Tim Crouch’s new play, Adler & Gibb, which opened at the Royal Court last night, is an intricately layered exploration of reality and art. It’s experimental, obstinately so, and more than a little mind blowing – I confess that metaphysics always gets me a little muddled.
The framework is an art student delivering a lecture in order to secure a scholarship, where the ‘slides’ are performances from the lives of (fictional) female artists and lovers, Adler & Gibb. Actually, the actors are a film star and her coach preparing a biopic, with an eye on subsequent auction sales of the conceptual artists’ work (stay with me, here). Then comes a trip to the rural retreat of the artists, culminating in the surviving Gibb forced to rehearse a scene from the forthcoming movie… and a ‘real’ film of said artists now ruined home. Enough meta-texts for you?
As for the delivery, Crouch elaborates his fictions – this is his theme. Children take on the roles of stage managers, introducing surreal props and pretending to be animals. And to show how willfully he ignores advice about who not to work with, a real dog appears in case we haven’t quite got the point. Much of the action is performed standing still, including a sex scene. Playing with theatrical form and pushing the audience to engage makes this a demanding show. But stick with it.

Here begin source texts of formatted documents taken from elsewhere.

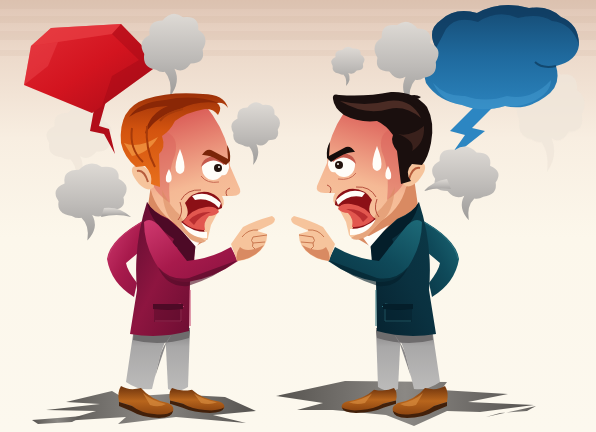
<!DOCTYPE html>
<html lang="en">
<head>
<meta charset="utf-8">
<title>Two men arguing</title>
<style>
:root {
  --cream: #fcf7eb;
  --blush: #e3cbbb;
  --skin: #f6c49c;
  --skin-shade: #d98a62;
  --mouth: #8c1016;
  --tongue: #e2574f;
  --white: #fffdf8;
  --ink: #24140f;
  --trouser: #a9a8a8;
}
html, body { margin: 0; width: 596px; height: 432px; overflow: hidden; background: var(--cream); }
svg { display: block; }
.redhead { --coat: url(#coat-plum); --sleeve: url(#sleeve-plum); --coat-dark: #4d0a26; --coat-line: #c23a68; --brow: #7a2408; }
.brunet { --coat: url(#coat-teal); --sleeve: url(#sleeve-teal); --coat-dark: #041e2a; --coat-line: #2f7480; --brow: #150c0b; }
.coat { fill: var(--coat); }
.sleeve { fill: var(--sleeve); }
.coat-dark { fill: var(--coat-dark); }
.coat-line { fill: none; stroke: var(--coat-line); stroke-width: 1; }
.brow { fill: var(--brow); }
.skin { fill: var(--skin); }
.skin-shade { fill: var(--skin-shade); }
.white { fill: var(--white); }
.mouth { fill: var(--mouth); }
.tongue { fill: var(--tongue); }
.ink { fill: var(--ink); }
</style>
</head>
<body>
<svg width="596" height="432" viewBox="0 0 596 432" role="img" aria-label="Two angry men shouting and pointing at each other, with speech bubbles and puffs of steam">
  <defs>
    <linearGradient id="sky" x2="0" y2="1">
      <stop offset="0" stop-color="#dfc5b4"/><stop offset=".12" stop-color="#ecd9ca"/>
      <stop offset=".32" stop-color="#f8eee1"/><stop offset=".55" stop-color="#fcf7eb"/><stop offset="1" stop-color="#fcf8ee"/>
    </linearGradient>
    <linearGradient id="bubble-red" x1="0" y1="0" x2="1" y2="1">
      <stop offset="0" stop-color="#e02a33"/><stop offset=".5" stop-color="#d3141f"/><stop offset="1" stop-color="#a90b17"/>
    </linearGradient>
    <linearGradient id="bubble-blue" x2="0" y2="1">
      <stop offset="0" stop-color="#154a72"/><stop offset=".5" stop-color="#1f6a9e"/><stop offset="1" stop-color="#2b83bd"/>
    </linearGradient>
    <linearGradient id="steam" x2="0" y2="1">
      <stop offset="0" stop-color="#dedad5"/><stop offset=".55" stop-color="#bdbab7"/><stop offset="1" stop-color="#9d9b99"/>
    </linearGradient>
    <linearGradient id="coat-plum" x2="1" y2="1">
      <stop offset="0" stop-color="#5d0d30"/><stop offset=".5" stop-color="#8e1540"/><stop offset="1" stop-color="#6a0d31"/>
    </linearGradient>
    <linearGradient id="sleeve-plum" x2="1" y2="1">
      <stop offset="0" stop-color="#d03a70"/><stop offset=".5" stop-color="#a81a4c"/><stop offset="1" stop-color="#8a1240"/>
    </linearGradient>
    <linearGradient id="coat-teal" x2="1" y2="1">
      <stop offset="0" stop-color="#0b3a48"/><stop offset=".5" stop-color="#0a3140"/><stop offset="1" stop-color="#06222f"/>
    </linearGradient>
    <linearGradient id="sleeve-teal" x2="1" y2="1">
      <stop offset="0" stop-color="#1d6a78"/><stop offset=".5" stop-color="#0f4a5a"/><stop offset="1" stop-color="#0a3544"/>
    </linearGradient>
    <linearGradient id="face" x1=".3" y1="0" x2=".5" y2="1">
      <stop offset="0" stop-color="#d75150"/><stop offset=".28" stop-color="#e68270"/>
      <stop offset=".6" stop-color="#f5b995"/><stop offset="1" stop-color="#f7c9a2"/>
    </linearGradient>
    <linearGradient id="trouser" x2="0" y2="1">
      <stop offset="0" stop-color="#7f7d7e"/><stop offset=".3" stop-color="#a9a8a8"/><stop offset="1" stop-color="#bcbbba"/>
    </linearGradient>
    <linearGradient id="shoe" x2="0" y2="1">
      <stop offset="0" stop-color="#6d330d"/><stop offset=".5" stop-color="#b8651c"/><stop offset="1" stop-color="#8a4310"/>
    </linearGradient>
    <linearGradient id="ginger" x2="0" y2="1">
      <stop offset="0" stop-color="#9c3008"/><stop offset=".4" stop-color="#d4540f"/><stop offset="1" stop-color="#e8701c"/>
    </linearGradient>
    <linearGradient id="ground" x2="1" y2="0">
      <stop offset="0" stop-color="#56534f"/><stop offset=".5" stop-color="#8b8884"/><stop offset="1" stop-color="#55524f"/>
    </linearGradient>

    <path id="puff" d="M14 55Q1 53 3 40Q-4 28 8 22Q6 8 20 8Q29-3 39 5Q54 3 53 17Q64 24 57 36Q60 49 46 49Q39 59 31 54Q37 67 27 80Q29 65 22 57Q18 58 14 55Z"/>

    <g id="shoe-shape">
      <path fill="url(#shoe)" d="M2 4Q10 9 22 6Q32 18 49 21Q56 24 54 30Q46 36 33 33Q20 32 13 24L0 20Q-2 10 2 4Z"/>
      <path fill="#42200a" d="M0 20L13 24Q22 31 35 32Q47 34 54 29Q53 36 40 36Q24 36 12 29L0 24Z"/>
      <path fill="#dd9345" opacity=".6" d="M24 11Q33 19 47 22Q40 26 31 23Z"/>
    </g>

    <g id="man-body">
      <g id="legs">
        <path fill="url(#trouser)" d="M165 328H190L188 387Q177 394 168 389Z"/>
        <path fill="url(#trouser)" d="M134 328H172Q164 342 160 356L152 389Q139 391 126 382Z"/>
        <path fill="#6e6c6d" d="M134 331Q162 338 190 330L189 338Q160 347 133 340Z"/>
        <path fill="#8b898a" d="M172 334Q162 347 160 356L155 377L166 344Z"/>
        <use href="#shoe-shape" transform="translate(170 385) scale(1 .78)"/>
        <use href="#shoe-shape" transform="translate(119 382)"/>
      </g>
      <path class="sleeve" d="M148 218Q110 238 107 259Q111 283 134 297L137 283Q127 270 126 263L145 247Z"/>
      <path class="coat-line" d="M146 220Q112 238 108 259"/>
      <path class="skin-shade" d="M152 178L148 206L191 249L208 239Z"/>
      <path class="coat" d="M147 202Q152 212 169 219L195 243L194 268L190 281L189 331Q160 339 130 334L137 290Q133 245 147 202Z"/>
      <path class="coat-dark" d="M147 202Q153 213 168 219L196 243L193 265Q181 261 177 247L171 246L174 239Q151 224 147 202Z"/>
      <path class="white" d="M177 225L197 236L205 235L196 247Z"/>
      <path class="sleeve" d="M144 222Q151 216 161 228Q177 248 187 261Q210 259 231 247L238 261Q214 278 188 282Q169 283 158 267Q144 246 144 222Z"/>
      <path class="coat-dark" opacity=".6" d="M158 267Q170 281 189 278L238 260Q214 278 188 286Q167 288 158 267Z"/>
      <path class="coat-line" d="M190 290V326M153 308L181 304L184 307M155 321H181V307"/>
      <path class="coat-dark" d="M153 304H183V309Q168 311 153 309Z"/>
      <path class="coat-dark" opacity=".4" d="M154 309Q168 311 182 309V322H154Z"/>
      <g id="pointing-hand">
        <path class="skin" d="M231 244L243 227Q254 221 272 216Q278 219 272 224L257 231L267 234Q268 246 255 255Q246 261 237 261Z"/>
        <path class="skin-shade" d="M237 261Q235 254 240 247Q247 254 264 245Q257 258 237 261Z"/>
        <path fill="none" stroke="#c9774f" d="M242 237Q248 229 258 230M253 237L267 235M253 243L265 242M253 237Q250 241 253 243Q251 247 255 249"/>
      </g>
    </g>

    <g id="man-face">
      <path fill="url(#face)" d="M158 120L205 105Q222 125 229 151L230 166L240 189Q242 196 232 196L222 196Q227 205 219 210L211 225L208 238Q203 246 190 239L176 224Q153 210 149 181Z"/>
      <path fill="#d9635a" opacity=".5" d="M162 130Q180 135 175 155Q167 173 170 203Q153 192 151 178Z"/>
      <path class="skin-shade" opacity=".55" d="M162 190Q171 208 180 215L188 230L206 241Q200 246 190 239L176 224Q164 217 162 190Z"/>
      <path class="mouth" d="M185 203Q193 190 208 192Q222 196 222 208L209 213Q200 224 206 236Q194 237 181 222Q192 216 185 203Z"/>
      <path class="white" d="M192 196Q207 189 221 203L219 208Q209 197 195 200Z"/>
      <path class="tongue" d="M183 222Q191 209 206 207Q217 206 219 212Q215 216 209 216Q203 222 205 230Q193 231 183 222Z"/>
      <path fill="#b92e30" d="M189 220Q198 211 211 212Q199 216 194 225Z"/>
      <path class="white" d="M181 222Q192 232 207 232L207 238Q190 239 181 222Z"/>
      <path fill="none" stroke="#b7523f" d="M181 200Q187 189 201 190M180 202Q184 213 178 220M230 188Q224 190 227 196"/>
      <ellipse class="white" cx="213" cy="168" rx="11" ry="12"/>
      <path class="white" d="M222 161Q229 158 229 168Q227 177 221 175Z"/>
      <circle class="ink" cx="218" cy="168" r="4"/>
      <circle class="white" cx="219" cy="167" r="1"/>
      <path fill="#c5594c" d="M201 167Q203 156 216 156L226 162L224 165Q212 155 201 167Z"/>
      <path class="brow" d="M202 155Q207 147 213 151L228 159L227 145Q231 151 230 161L226 165Q211 154 202 155Z"/>
      <path fill="none" stroke="#c96b54" d="M201 176Q207 184 219 182"/>
      <path class="white" d="M180 149Q186 164 184 171Q180 177 176 171Q174 164 180 149Z"/>
      <path class="white" d="M169 169Q173 177 171 181Q168 184 166 181Q165 176 169 169Z"/>
      <path class="skin" d="M154 187Q148 193 139 184Q129 172 133 167Q141 161 152 174Z"/>
      <path fill="none" stroke="#b65c3c" stroke-width="2" d="M137 171Q144 169 148 182"/>
    </g>
  </defs>

  <g id="backdrop">
    <rect width="596" height="432" fill="url(#sky)"/>
    <g fill="#c9a995" opacity=".13">
      <rect width="596" height="9"/><rect y="16" width="596" height="7"/><rect y="31" width="596" height="9"/><rect y="50" width="596" height="6"/>
    </g>
    <g fill="#efe6da" opacity=".75">
      <use href="#puff" transform="translate(46 105) scale(1.1 .95)"/>
      <use href="#puff" transform="translate(516 68) scale(1.15 1.3)"/>
    </g>
  </g>

  <g id="ground-shadows" fill="url(#ground)">
    <path d="M66 402L112 391L122 397L169 394L225 397L256 411L213 415L246 423L176 417L118 424L126 417L62 421L96 411L46 410L100 404Z"/>
    <path d="M32 420L83 416L72 422L38 424Z"/>
    <path d="M276 396L345 381L447 382L441 390L508 394L468 402L534 405L480 412L447 411L414 426L386 415L333 410L297 410L323 403Z"/>
    <path d="M486 417L536 406L527 411L500 413Z"/>
  </g>

  <g id="speech-bubbles">
    <g id="angular-bubble">
      <path fill="#b20d19" d="M95 104L90 131L104 134L115 154L109 129L99 126L106 101Z"/>
      <path fill="url(#bubble-red)" d="M24 85L31 46L51 28L121 24L156 60L153 69L102 106L92 113Z"/>
      <path fill="#ee4a4e" opacity=".55" d="M31 46L51 28L121 24L112 34L58 42Z"/>
      <path fill="#9c0914" opacity=".4" d="M121 24L156 60L153 69L102 106L112 76L139 60L112 34Z"/>
      <path fill="#f0555a" opacity=".35" d="M24 85L31 46L58 42L48 66Z"/>
    </g>
    <g id="cloud-bubble">
      <path fill="#2c86c2" d="M477 104L450 131L465 135L446 162L485 131L472 128L496 104Z"/>
      <path fill="url(#bubble-blue)" d="M436 48Q426 30 441 20Q455 7 477 13Q501 0 529 8Q549 5 561 17Q579 24 579 45Q577 61 556 66Q562 86 545 97Q526 111 505 106Q481 113 462 105Q438 101 426 83Q420 64 436 48Z"/>
      <path fill="#0d3557" opacity=".6" d="M441 20Q455 7 477 13Q501 0 529 8Q549 5 561 17Q579 24 579 45Q572 23 552 21Q539 13 518 18Q498 9 478 22Q456 15 446 29Q441 39 436 48Q426 30 441 20Z"/>
      <path fill="#4ba2d6" opacity=".4" d="M433 83Q446 97 465 96Q485 103 507 96Q532 101 551 80Q551 93 532 102Q516 108 505 106Q481 113 462 105Q442 102 433 83Z"/>
      <path fill="none" stroke="#12486f" stroke-width="2" d="M556 66Q542 69 535 62"/>
    </g>
  </g>

  <g id="steam-behind" fill="url(#steam)">
    <use href="#puff" transform="translate(141 12) scale(1.08 1.05)"/>
    <use href="#puff" transform="translate(439 20) scale(-1.08 1.05)"/>
  </g>

  <g id="redhead" class="redhead">
    <use href="#man-body"/>
    <use href="#man-face"/>
    <g id="ginger-hair">
      <path fill="url(#ginger)" d="M121 143Q118 108 146 99Q171 91 203 94Q224 94 228 108Q224 102 217 103Q223 107 218 115Q213 108 205 109Q187 112 175 121Q170 131 162 136Q166 148 159 154L160 187L151 184Q153 174 145 166L136 167Q124 157 121 143Z"/>
      <path fill="#8a2706" d="M129 117Q139 102 165 100Q194 94 219 103Q197 100 180 109Q157 115 145 134Q149 113 168 106Q144 107 129 117Z"/>
      <path fill="#f39a45" opacity=".75" d="M124 143Q138 149 158 137Q149 153 132 156Z"/>
      <path fill="none" stroke="#a63a0a" stroke-width="2" d="M132 128Q129 149 143 162M147 126Q145 149 155 167M160 121Q165 113 183 109"/>
    </g>
  </g>

  <g id="brunet" class="brunet">
    <g transform="translate(560 0) scale(-1 1)"><use href="#man-body" x="-6"/></g>
    <g transform="translate(557 -3) scale(-1 1)"><use href="#man-face"/></g>
    <g id="dark-hair">
      <path fill="#1a0f0e" d="M333 99Q332 93 339 95Q366 97 391 92Q414 91 427 107Q435 122 431 143Q428 158 422 165L412 164Q404 172 411 181L401 184L397 151Q390 142 393 135Q386 125 377 121Q359 123 344 115Q334 108 333 99Z"/>
      <path fill="#4a2b24" d="M340 101Q365 107 388 101Q411 98 421 118Q405 105 389 109Q365 116 340 101Z"/>
      <path fill="#3a211c" d="M398 134Q411 137 424 126Q425 143 412 151Q416 141 398 134Z"/>
      <path fill="#1a0f0e" d="M407 99Q412 92 421 97Q419 99 416 99Q424 104 426 114Z"/>
    </g>
  </g>

  <g id="steam-front" fill="url(#steam)">
    <use href="#puff" transform="translate(231 101) scale(.82 .8)"/>
    <use href="#puff" transform="translate(55 162) scale(1.2 .98)"/>
    <path d="M104 208Q119 206 131 217Q117 213 101 217Z"/>
    <use href="#puff" transform="translate(331 46) scale(.56 .5)"/>
    <use href="#puff" transform="translate(499 145) scale(-1.12 .94)"/>
    <path d="M447 179Q433 181 424 191Q437 187 451 189Z"/>
  </g>
</svg>
</body>
</html>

Adler & Gibb is ambitious. With all the big ‘arty’ themes, opacity seems sadly predictable. But there’s a playfulness to all the pretention that is surely another irony. And it’s never boring. Full of surprises, the play builds into something lingering. A bad smell you might say – there’s certainly plenty of unpleasantness. Theorists call this the abject, the rest of us bad taste. But the point to the grotesque and absurd is clear: the slide of the megalomaniacal film crew becoming repulsive, suitably theatrical, desecrators.
Although Crouch, who also co-directs the show, is the star, it’s impossible not to admire the performances. Rachel Redford is superb as the student, Denise Gough riveting as the obsessive actress and Amelda Brown wonderful as Gibb. It is Brown’s performance as Gibb that works best – the truth about her relationship with Adler is a moving, humbling revelation. There’s much that’s puzzling about this play but one thing to be sure of, and admire, is its lack of compromise.
Until 5 July 2014
Photo by Johan Persson
Written 20 June 2014 for The London Magazine